There are a couple of things that also need to be taken into consideration: a Grand Prix on the streets of London would have every nimby in Christendom up in arms, defending urban foxes and sewer rats; secondly, it would cost rather a lot money because roadways would need to be resurfaced to have road suitable for F1 cars, and someone somewhere would need to pay the race fees, which would need to be somewhere around $40-50 million a year (with an annual 10 percent hike) in order for the race to be worth considering. Another problem is that London already has very high hotel room occupancy rates and that means that the additional revenues generated by a race would be less than other venues which need tourists. The prices are already high and so adding any more special taxes to pay for the event would meet resistance.

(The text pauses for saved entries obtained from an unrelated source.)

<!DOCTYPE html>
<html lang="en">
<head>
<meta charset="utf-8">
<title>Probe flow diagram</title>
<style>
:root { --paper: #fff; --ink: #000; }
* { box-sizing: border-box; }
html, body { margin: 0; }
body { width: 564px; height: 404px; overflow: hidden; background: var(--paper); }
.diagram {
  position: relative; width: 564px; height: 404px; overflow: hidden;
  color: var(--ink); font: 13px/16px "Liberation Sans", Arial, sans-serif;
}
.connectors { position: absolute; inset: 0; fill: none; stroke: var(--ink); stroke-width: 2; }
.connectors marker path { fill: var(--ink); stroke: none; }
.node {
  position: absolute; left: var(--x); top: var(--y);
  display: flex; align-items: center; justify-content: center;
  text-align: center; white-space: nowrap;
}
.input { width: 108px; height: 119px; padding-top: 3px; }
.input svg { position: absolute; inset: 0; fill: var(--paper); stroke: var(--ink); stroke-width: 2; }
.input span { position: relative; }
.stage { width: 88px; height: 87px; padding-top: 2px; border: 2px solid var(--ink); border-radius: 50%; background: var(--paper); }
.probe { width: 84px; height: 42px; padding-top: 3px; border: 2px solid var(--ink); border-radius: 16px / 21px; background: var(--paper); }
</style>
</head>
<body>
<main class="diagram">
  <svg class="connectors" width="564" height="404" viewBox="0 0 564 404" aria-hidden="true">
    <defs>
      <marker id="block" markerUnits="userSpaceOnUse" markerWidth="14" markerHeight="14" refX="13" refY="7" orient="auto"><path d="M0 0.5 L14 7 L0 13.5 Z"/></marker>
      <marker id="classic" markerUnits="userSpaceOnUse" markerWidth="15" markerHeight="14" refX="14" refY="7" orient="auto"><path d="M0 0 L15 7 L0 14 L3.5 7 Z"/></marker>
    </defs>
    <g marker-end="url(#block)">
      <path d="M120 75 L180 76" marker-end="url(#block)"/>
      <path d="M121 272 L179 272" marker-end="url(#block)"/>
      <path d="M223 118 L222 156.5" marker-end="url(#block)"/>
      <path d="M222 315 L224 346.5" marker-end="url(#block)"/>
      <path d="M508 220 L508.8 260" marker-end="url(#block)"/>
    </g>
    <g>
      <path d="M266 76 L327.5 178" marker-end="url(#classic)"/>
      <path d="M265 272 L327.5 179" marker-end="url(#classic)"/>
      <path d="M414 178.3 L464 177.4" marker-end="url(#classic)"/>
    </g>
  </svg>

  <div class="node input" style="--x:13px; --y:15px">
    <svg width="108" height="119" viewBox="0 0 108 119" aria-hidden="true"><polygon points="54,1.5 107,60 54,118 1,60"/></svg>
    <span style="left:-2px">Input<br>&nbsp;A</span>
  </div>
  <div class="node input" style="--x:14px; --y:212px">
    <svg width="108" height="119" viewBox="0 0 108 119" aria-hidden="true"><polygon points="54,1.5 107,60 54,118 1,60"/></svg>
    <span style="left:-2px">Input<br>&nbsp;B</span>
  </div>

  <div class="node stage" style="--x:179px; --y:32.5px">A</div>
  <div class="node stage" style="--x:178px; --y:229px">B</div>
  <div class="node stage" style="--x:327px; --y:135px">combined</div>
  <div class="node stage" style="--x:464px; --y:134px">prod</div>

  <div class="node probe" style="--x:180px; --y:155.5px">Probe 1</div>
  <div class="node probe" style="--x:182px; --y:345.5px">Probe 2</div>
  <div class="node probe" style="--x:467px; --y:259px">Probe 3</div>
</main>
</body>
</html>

Disruption could be kept to a minimum if the event was held in a park, but London’s only sensible equivalent to Albert Park is Hyde Park, which would mean that the event would have none of the landmarks such as Buckingham Palace or the Houses of Parliament.
In addition to all of this, Silverstone has the contract for the British Grand Prix until 2027 and so there would need to be two races in the UK each year. While that is not impossible the current pressure on the calendar means that the concept of two races per country is now frowned upon…